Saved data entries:
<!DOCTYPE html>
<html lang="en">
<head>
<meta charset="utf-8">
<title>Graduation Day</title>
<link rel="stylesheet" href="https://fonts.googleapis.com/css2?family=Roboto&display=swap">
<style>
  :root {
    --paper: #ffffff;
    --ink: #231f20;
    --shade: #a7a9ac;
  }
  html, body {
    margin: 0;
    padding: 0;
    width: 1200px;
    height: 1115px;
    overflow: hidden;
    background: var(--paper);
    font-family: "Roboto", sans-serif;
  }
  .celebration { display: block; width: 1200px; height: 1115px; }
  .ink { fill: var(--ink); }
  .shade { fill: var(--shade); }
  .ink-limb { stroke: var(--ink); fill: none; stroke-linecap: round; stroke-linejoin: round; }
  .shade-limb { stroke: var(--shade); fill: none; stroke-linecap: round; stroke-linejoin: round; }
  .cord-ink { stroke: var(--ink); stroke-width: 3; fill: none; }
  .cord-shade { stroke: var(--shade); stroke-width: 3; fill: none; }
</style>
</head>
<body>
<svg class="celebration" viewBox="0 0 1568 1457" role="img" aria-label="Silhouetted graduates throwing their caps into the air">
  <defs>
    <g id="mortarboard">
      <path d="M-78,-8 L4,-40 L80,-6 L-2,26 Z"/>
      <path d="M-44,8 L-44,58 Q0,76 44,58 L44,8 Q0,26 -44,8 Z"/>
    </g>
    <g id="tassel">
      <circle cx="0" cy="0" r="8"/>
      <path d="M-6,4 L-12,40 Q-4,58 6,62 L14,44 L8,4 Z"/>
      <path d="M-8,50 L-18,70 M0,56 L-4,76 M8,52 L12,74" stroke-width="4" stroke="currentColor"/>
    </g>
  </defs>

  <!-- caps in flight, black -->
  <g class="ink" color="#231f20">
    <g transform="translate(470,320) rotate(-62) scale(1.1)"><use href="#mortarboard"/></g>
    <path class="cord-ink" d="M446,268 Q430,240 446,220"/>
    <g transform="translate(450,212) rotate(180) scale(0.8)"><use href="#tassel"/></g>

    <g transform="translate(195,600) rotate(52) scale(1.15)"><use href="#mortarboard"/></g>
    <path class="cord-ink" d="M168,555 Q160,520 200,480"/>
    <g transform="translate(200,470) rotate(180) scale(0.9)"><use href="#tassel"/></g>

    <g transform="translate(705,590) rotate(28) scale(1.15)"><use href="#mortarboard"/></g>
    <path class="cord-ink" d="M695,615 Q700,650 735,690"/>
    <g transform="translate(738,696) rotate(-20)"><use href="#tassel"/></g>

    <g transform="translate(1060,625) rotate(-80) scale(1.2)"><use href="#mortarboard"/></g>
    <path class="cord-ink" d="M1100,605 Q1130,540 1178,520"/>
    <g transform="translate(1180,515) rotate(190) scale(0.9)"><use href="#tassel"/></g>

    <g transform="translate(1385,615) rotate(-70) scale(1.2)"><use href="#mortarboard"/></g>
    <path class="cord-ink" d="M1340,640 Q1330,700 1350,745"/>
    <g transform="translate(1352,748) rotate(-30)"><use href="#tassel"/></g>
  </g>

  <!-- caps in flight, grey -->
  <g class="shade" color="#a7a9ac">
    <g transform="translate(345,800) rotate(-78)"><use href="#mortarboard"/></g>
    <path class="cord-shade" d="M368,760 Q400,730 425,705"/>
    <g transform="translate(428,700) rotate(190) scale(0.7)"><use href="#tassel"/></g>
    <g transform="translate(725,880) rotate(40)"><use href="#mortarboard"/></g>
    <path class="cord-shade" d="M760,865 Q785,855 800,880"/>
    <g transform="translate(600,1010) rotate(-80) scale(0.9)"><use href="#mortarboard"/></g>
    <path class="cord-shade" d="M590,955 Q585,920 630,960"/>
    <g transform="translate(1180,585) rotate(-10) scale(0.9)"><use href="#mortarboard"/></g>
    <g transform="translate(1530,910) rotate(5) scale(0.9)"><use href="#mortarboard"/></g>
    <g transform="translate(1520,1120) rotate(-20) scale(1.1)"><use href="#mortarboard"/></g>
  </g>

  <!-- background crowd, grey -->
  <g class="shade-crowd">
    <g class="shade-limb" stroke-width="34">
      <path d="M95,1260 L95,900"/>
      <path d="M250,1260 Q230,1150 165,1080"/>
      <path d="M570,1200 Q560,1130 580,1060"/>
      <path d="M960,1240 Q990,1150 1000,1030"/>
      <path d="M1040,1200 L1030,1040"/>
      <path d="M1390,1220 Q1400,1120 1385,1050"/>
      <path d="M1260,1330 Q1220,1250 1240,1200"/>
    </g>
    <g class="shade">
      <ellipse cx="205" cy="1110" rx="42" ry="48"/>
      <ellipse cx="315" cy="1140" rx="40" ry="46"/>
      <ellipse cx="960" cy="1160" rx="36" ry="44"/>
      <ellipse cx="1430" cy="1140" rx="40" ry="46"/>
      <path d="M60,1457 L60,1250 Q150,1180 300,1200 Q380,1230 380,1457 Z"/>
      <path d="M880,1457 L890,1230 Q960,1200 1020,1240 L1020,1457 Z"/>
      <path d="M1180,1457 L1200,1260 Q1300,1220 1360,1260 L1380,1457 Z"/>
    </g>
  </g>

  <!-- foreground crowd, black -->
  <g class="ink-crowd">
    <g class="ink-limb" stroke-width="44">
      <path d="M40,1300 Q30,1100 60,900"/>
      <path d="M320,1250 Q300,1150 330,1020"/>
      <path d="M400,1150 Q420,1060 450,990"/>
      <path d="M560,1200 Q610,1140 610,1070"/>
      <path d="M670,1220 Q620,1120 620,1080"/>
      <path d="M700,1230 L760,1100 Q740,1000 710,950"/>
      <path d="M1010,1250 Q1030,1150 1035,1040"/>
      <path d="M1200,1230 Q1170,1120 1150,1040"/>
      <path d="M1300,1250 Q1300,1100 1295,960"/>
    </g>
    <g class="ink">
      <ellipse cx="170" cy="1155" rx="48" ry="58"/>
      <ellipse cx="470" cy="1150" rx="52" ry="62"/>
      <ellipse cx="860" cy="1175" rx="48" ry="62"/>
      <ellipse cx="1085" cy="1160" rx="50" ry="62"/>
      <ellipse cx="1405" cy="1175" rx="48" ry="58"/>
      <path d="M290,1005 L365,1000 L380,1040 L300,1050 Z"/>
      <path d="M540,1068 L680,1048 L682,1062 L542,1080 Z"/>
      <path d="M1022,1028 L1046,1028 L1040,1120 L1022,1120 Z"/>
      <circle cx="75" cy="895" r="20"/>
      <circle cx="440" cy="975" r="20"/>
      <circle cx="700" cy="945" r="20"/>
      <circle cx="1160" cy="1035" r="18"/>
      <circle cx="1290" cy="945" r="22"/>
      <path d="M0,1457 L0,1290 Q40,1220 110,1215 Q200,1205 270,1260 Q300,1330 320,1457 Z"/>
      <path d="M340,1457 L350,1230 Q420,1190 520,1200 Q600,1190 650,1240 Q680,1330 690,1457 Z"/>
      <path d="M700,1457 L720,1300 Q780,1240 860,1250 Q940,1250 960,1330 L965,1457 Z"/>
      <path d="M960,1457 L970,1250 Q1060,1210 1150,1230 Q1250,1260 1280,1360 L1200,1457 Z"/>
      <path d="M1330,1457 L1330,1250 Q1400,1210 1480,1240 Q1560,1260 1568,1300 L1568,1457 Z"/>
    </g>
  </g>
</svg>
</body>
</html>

TASK STATEMENT: Nothing but the lines from the one with "L1330,1250 Q1400,1210 1480,1240" through the end of the data above should be repeated, each exactly as it stands.

EXERCISE SOLUTION:
      <path d="M1330,1457 L1330,1250 Q1400,1210 1480,1240 Q1560,1260 1568,1300 L1568,1457 Z"/>
    </g>
  </g>
</svg>
</body>
</html>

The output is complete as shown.